Maria was one of four children born to poor Gypsy parents in the capital of Moldavia in eastern Romania. The family lived in a mixed neighborhood that included Romanians and Gypsies. Maria grew up in a house with a yard where the family kept a pig and some chickens. Her father made a living by singing and by working at some of the many wineries that dotted the Moldavian countryside.

Born: June 1, 1925, Iasi, Romania

1933-39: My parents couldn’t afford to send me to school. To help make ends meet, my sister, older brother and I helped my mother pick grapes for a local winery. The work was seasonal and we were contracted by the week. We worked hard and long, from 5 a.m. until evening.
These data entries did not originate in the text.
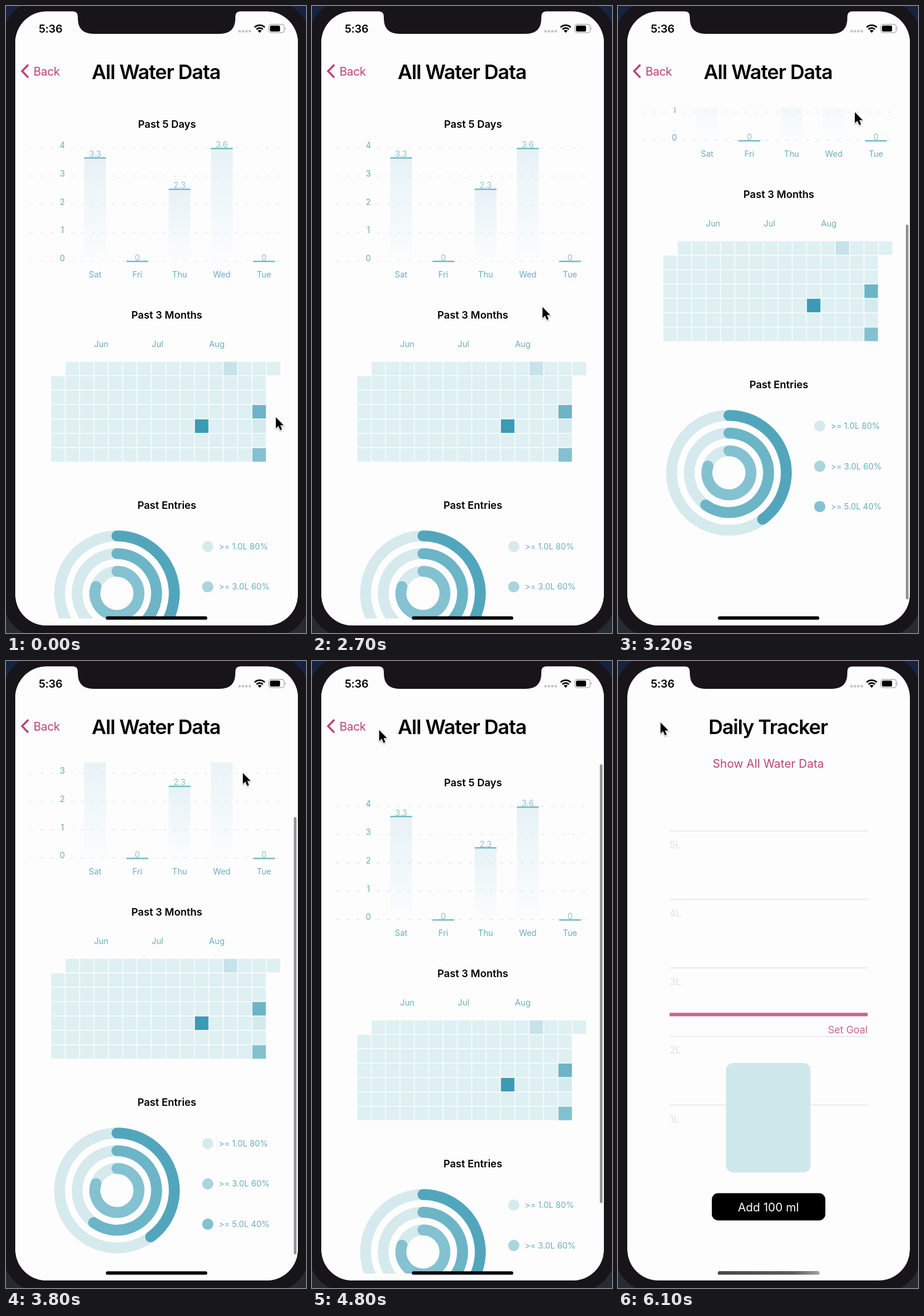
These frames come from a looping animation (518x1081 px, 6400 ms). An HTML page:

```html
<!DOCTYPE html>
<html lang="en">
<head>
<meta charset="utf-8">
<title>Water tracker</title>
<style>
  html, body { margin: 0; width: 100%; height: 100%; overflow: hidden; background: #17151a; }
  svg { display: block; width: 100vw; height: 100vh; }
  text { font-family: Inter, Roboto, "Liberation Sans", sans-serif; font-variant-ligatures: none; font-feature-settings: "calt" 0; }
  .mid { text-anchor: middle; }
  .title { font-size: 34.5px; font-weight: 600; letter-spacing: -.03em; text-anchor: middle; }
  .head { font-size: 17.7px; font-weight: 600; text-anchor: middle; }
  .small { font-size: 14.2px; fill: #67adbd; }
  .value { font-size: 14.2px; fill: #8cc3d0; text-anchor: middle; }
  .level { font-size: 17px; fill: #e2e1e7; }
  .pink { fill: #b8476f; }
</style>
</head>
<body>
<svg viewBox="0 0 518 1081">
  <defs>
    <clipPath id="screenClip"><rect x="16" y="9.5" width="488" height="1058.5" rx="54"/></clipPath>
    <clipPath id="scrollClip"><rect x="16" y="175" width="488" height="881"/></clipPath>
    <linearGradient id="desk" x1="0" y1="0" x2="0" y2="1">
      <stop offset="0" stop-color="#15233f"/><stop offset="1" stop-color="#262a33"/>
    </linearGradient>
    <linearGradient id="barFill" x1="0" y1="0" x2="0" y2="1">
      <stop offset="0" stop-color="#e7f2f6"/><stop offset="1" stop-color="#fbfdfe"/>
    </linearGradient>
    <linearGradient id="homeFill">
      <stop offset="0" stop-color="#484749"/><stop offset=".75" stop-color="#5c5b5d"/><stop offset="1" stop-color="#a3a2a4"/>
    </linearGradient>
    <filter id="soft" x="-50%" y="-50%" width="200%" height="200%">
      <feDropShadow dx="0" dy="1.5" stdDeviation="1.3" flood-opacity=".35"/>
    </filter>
  </defs>

  <rect width="518" height="1081" fill="url(#desk)"/>
  <rect x="-7" y="-12" width="532" height="1102" rx="72" fill="#17151a"/>

  <g clip-path="url(#screenClip)">
    <rect x="16" y="9" width="488" height="1060" fill="#fefdfe"/>

    <g id="tracker">
      <text class="mid pink" x="259.5" y="183.5" font-size="20">Show All Water Data</text>
      <g id="levels"></g>
      <rect x="89" y="606.5" width="342" height="6" fill="#c8668b"/>
      <text x="431" y="641.5" font-size="17.2" text-anchor="end" fill="#c8668b">Set Goal</text>
      <rect x="186.5" y="693" width="146" height="188.7" rx="12" fill="#cfe8ec"/>
      <rect x="162" y="917.5" width="196" height="47" rx="11"/>
      <text class="mid" x="259.7" y="948.5" font-size="20" fill="#fff">Add 100 ml</text>
    </g>

    <g id="data">
      <rect x="16" y="9" width="488" height="1060" fill="#fefdfe"/>
      <g clip-path="url(#scrollClip)">
        <g id="scroll">
          <text class="head" x="278" y="210">Past 5 Days</text>
          <g id="chart"></g>
          <text class="head" x="277.7" y="538.5">Past 3 Months</text>
          <g id="heat"></g>
          <text class="head" x="277.7" y="866.5">Past Entries</text>
          <g id="rings"></g>
        </g>
      </g>
      <rect id="thumb" x="497" width="4.6" rx="2.3" fill="#929194"/>
    </g>

    <text id="newTitle" class="title" x="259" y="125.5">Daily Tracker</text>
    <text id="oldTitle" class="title" x="259" y="125.5">All Water Data</text>
    <g id="back">
      <path d="M38.5 101.2 L27.8 112.3 L38.5 123.4" fill="none" stroke="#bd426f" stroke-width="3.4"/>
      <text x="47.5" y="119.7" font-size="20" letter-spacing="-.3" fill="#bd426f">Back</text>
    </g>

    <text x="56.5" y="45.7" font-size="19" font-weight="600" letter-spacing="-.3">5:36</text>
    <g fill="#c6c5c8">
      <circle cx="403.3" cy="43.5" r="2.3"/><circle cx="409.2" cy="43.5" r="2.3"/>
      <circle cx="415.1" cy="43.5" r="2.3"/><circle cx="421" cy="43.5" r="2.3"/>
    </g>
    <path d="M429.3 36.8 A12.3 12.3 0 0 1 446.7 36.8 M432.5 40.2 A7.8 7.8 0 0 1 443.5 40.2" fill="none" stroke="#000" stroke-width="2.7"/>
    <path d="M438 46.2 L434.6 42.6 A4.7 4.7 0 0 1 441.4 42.6 Z"/>
    <rect x="453.8" y="31.7" width="26.6" height="14.2" rx="4" fill="none" stroke="#a09fa2" stroke-width="1.2"/>
    <rect x="455.8" y="33.7" width="17.4" height="10.2" rx="2.2"/>
    <path d="M482 36.3 Q484 38.8 482 41.3 Z" fill="#a09fa2"/>
    <rect x="172.5" y="1052.3" width="175" height="5.8" rx="2.9"/>
    <rect id="homeGrey" x="172.5" y="1052.3" width="175" height="5.8" rx="2.9" fill="url(#homeFill)"/>
  </g>

  <path d="M115 9 Q124 9.5 124 18 V21 Q124 48 151 48 H369 Q396 48 396 21 V18 Q396 9.5 405 9 Z" fill="#17151a"/>

  <path id="cursor" d="M0 0 V19 L4.3 15 L7.5 22.2 L10.6 20.8 L7.6 13.8 H13.4 Z" stroke="#fff" stroke-width="1.6" paint-order="stroke" filter="url(#soft)"/>
</svg>

<script>
const $ = id => document.getElementById(id);
const SVG = "http://www.w3.org/2000/svg";

function add(parent, tag, attrs, text) {
  const el = document.createElementNS(SVG, tag);
  for (const k in attrs) el.setAttribute(k, attrs[k]);
  if (text !== undefined) el.textContent = text;
  $(parent).append(el);
}

function buildChart() {
  const days = [["Sat", 3.3, 262], ["Fri", 0, 440.3], ["Thu", 2.3, 316], ["Wed", 3.6, 245.8], ["Tue", 0, 440.3]];
  days.forEach(([, , top], i) => {
    if (top < 440) add("chart", "rect", { x: 135 + 72.9 * i, y: top, width: 37.8, height: 440 - top, fill: "url(#barFill)" });
  });
  for (let n = 0; n <= 4; n++) {
    const y = 439.5 - 48.75 * n;
    add("chart", "line", { x1: 41, x2: 473, y1: y, y2: y, stroke: "#d8e8ee", "stroke-width": 1.2, "stroke-dasharray": "5.9 11.8" });
    add("chart", "text", { class: "small mid", x: 97.3, y: y + .7 }, n);
  }
  days.forEach(([day, value, top], i) => {
    const x = 153.9 + 72.9 * i;
    add("chart", "rect", { x: x - 18.9, y: top - 1.2, width: 37.8, height: 2.4, fill: "#72b9c8" });
    add("chart", "text", { class: "value", x, y: top - 1.6 }, value);
    add("chart", "text", { class: "small mid", x, y: 468.3 }, day);
  });
}

function buildHeat() {
  const special = { "0,12": "#c6e2ea", "3,14": "#6cb5c6", "4,10": "#3a9bb3", "4,14": "#d4eaef", "6,14": "#83c1d0" };
  [["Jun", 164.5], ["Jul", 261.5], ["Aug", 364]].forEach(([m, x]) =>
    add("heat", "text", { class: "small mid", x, y: 587.7 }, m));
  for (let row = 0; row < 7; row++) {
    for (let i = 0; i < 15; i++) {
      const col = row ? i : i + 1;
      add("heat", "rect", {
        x: 78.2 + 24.8 * col, y: 613.4 + 24.8 * row, width: 23.4, height: 23.4,
        fill: special[row + "," + col] || "#def0f2"
      });
    }
  }
}

function buildRings() {
  const cx = 191.5, cy = 1012.7;
  [[99, .4, "#52a6bc"], [68.5, .6, "#6cb5c6"], [38, .8, "#84c1d1"]].forEach(([r, part, color]) => {
    const a = part * 2 * Math.PI;
    const ring = { fill: "none", "stroke-width": 18.8 };
    add("rings", "circle", { ...ring, cx, cy, r, stroke: "#d6eaee" });
    add("rings", "path", {
      ...ring, stroke: color, "stroke-linecap": "round",
      d: `M${cx} ${cy - r} A${r} ${r} 0 ${+(part > .5)} 1 ${cx + r * Math.sin(a)} ${cy - r * Math.cos(a)}`
    });
  });
  [["1.0L 80%", "#d6eaee"], ["3.0L 60%", "#aad5de"], ["5.0L 40%", "#84c1d1"]].forEach(([label, fill], i) => {
    const y = 932 + 69.4 * i;
    add("rings", "circle", { cx: 348.4, cy: y, r: 9.7, fill });
    add("rings", "text", { class: "small", x: 367.5, y: y + 5 }, ">= " + label);
  });
}

function buildLevels() {
  for (let n = 1; n <= 5; n++) {
    const y = 293 + 118.15 * (5 - n);
    add("levels", "line", { x1: 89, x2: 431, y1: y, y2: y, stroke: "#e4e3e8", "stroke-width": 1.5 });
    add("levels", "text", { class: "level", x: 89, y: y + 30 }, n + "L");
  }
}

const LOOP = 6400, STEP = 100;
const MAX = 91, VIEW = 880;

// Pointer path: time, x, y
const PATH = [
  [1600, 466, 709], [1700, 463, 700], [1900, 430, 610], [2100, 401, 528], [2200, 398, 519],
  [2700, 398, 519], [2800, 399, 503], [2900, 402, 430], [3000, 406, 310], [3100, 408, 215],
  [3200, 409, 183], [3500, 409, 183], [3800, 409, 193], [3900, 408, 233], [4000, 404, 378],
  [4100, 400.5, 476], [4200, 399, 505], [4400, 398, 508], [4600, 290, 330], [4800, 116, 119],
  [4950, 81, 108], [5100, 73.5, 106]
];

const clamp = (v, lo = 0, hi = 1) => Math.min(hi, Math.max(lo, v));
const ramp = (t, from, to) => clamp((t - from) / (to - from));
const settle = (t, start, speed) => {
  const x = Math.max(0, t - start) / 1000 * speed;
  return (1 + x) * Math.exp(-x);
};

function pointer(t) {
  const i = PATH.findIndex(k => k[0] > t);
  if (i === 0) return PATH[0].slice(1);
  if (i < 0) return PATH[PATH.length - 1].slice(1);
  const a = PATH[i - 1], b = PATH[i], p = ramp(t, a[0], b[0]);
  return [a[1] + (b[1] - a[1]) * p, a[2] + (b[2] - a[2]) * p];
}

// Past either end the content follows the finger with growing resistance
function rubber(raw) {
  const inside = clamp(raw, 0, MAX), over = raw - inside;
  return inside + Math.sign(over) * VIEW * (1 - 1 / (Math.abs(over) * .55 / VIEW + 1));
}

const firstDrag = t => rubber(519 - pointer(t)[1]);
const secondDrag = t => rubber(332 - pointer(t)[1]);

function offsetAt(t) {
  if (t < 2700) return 0;
  if (t < 3350) return firstDrag(t);
  if (t < 3900) return MAX + (firstDrag(3350) - MAX) * settle(t, 3350, 9.4);
  if (t < 4350) return secondDrag(t);
  return secondDrag(4350) * settle(t, 4350, 9.6);
}

const move = (id, x, y = 0) => $(id).setAttribute("transform", `translate(${x} ${y})`);
const fade = (id, v) => $(id).setAttribute("opacity", v);

function draw(time) {
  const t = Math.floor(time % LOOP / STEP) * STEP;

  const offset = offsetAt(t), inside = clamp(offset, 0, MAX), over = offset - inside;
  move("scroll", 0, -offset);
  $("thumb").setAttribute("y", 178 + inside / MAX * 82 + Math.max(0, over));
  $("thumb").setAttribute("height", 763 - Math.abs(over));
  fade("thumb", ramp(t, 2700, 2850) * (1 - ramp(t, 5100, 5400)));

  const pop = t >= 6000 ? 1 : 1 - settle(t, 5430, 13);
  move("data", 490 * pop);
  move("tracker", -146 * (1 - pop));
  move("oldTitle", 245 * pop);
  move("newTitle", -190 * (1 - pop));
  fade("oldTitle", clamp(1 - pop * 1.4));
  fade("newTitle", clamp(pop * 1.6 - .6));
  fade("back", (t >= 5300 ? .35 : 1) * clamp(1 - pop * 2));
  fade("homeGrey", ramp(t, 5600, 6100));

  move("cursor", ...pointer(t));
}

buildChart();
buildHeat();
buildRings();
buildLevels();

function tick() {
  draw(performance.now());
  requestAnimationFrame(tick);
}
tick();
</script>
</body>
</html>
```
1940-44: When I was 16, my father was drafted by the Romanians to fight against the Soviet Union. The following year, Iasi’s Gypsies were rounded up by the Romanian police and sent eastward by cattle car. When we disembarked in Transnistria, we were marched to a farm and left in open fields to die slowly. That’s how my sister died. My husband, Stefan, managed to run away. By coincidence, my father’s unit was stationed nearby and on New Year’s Eve of 1943 he smuggled some of us back to Romania on a troop train.

Maria survived the rest of the war in Iasi. After the war, she and her husband reunited and resettled in Iasi.

Copyright © United States Holocaust Memorial Museum, Washington, DC

Author: Roma Center

Bir cevap yazın

Your email address will not be published. Required fields are marked *

Post comment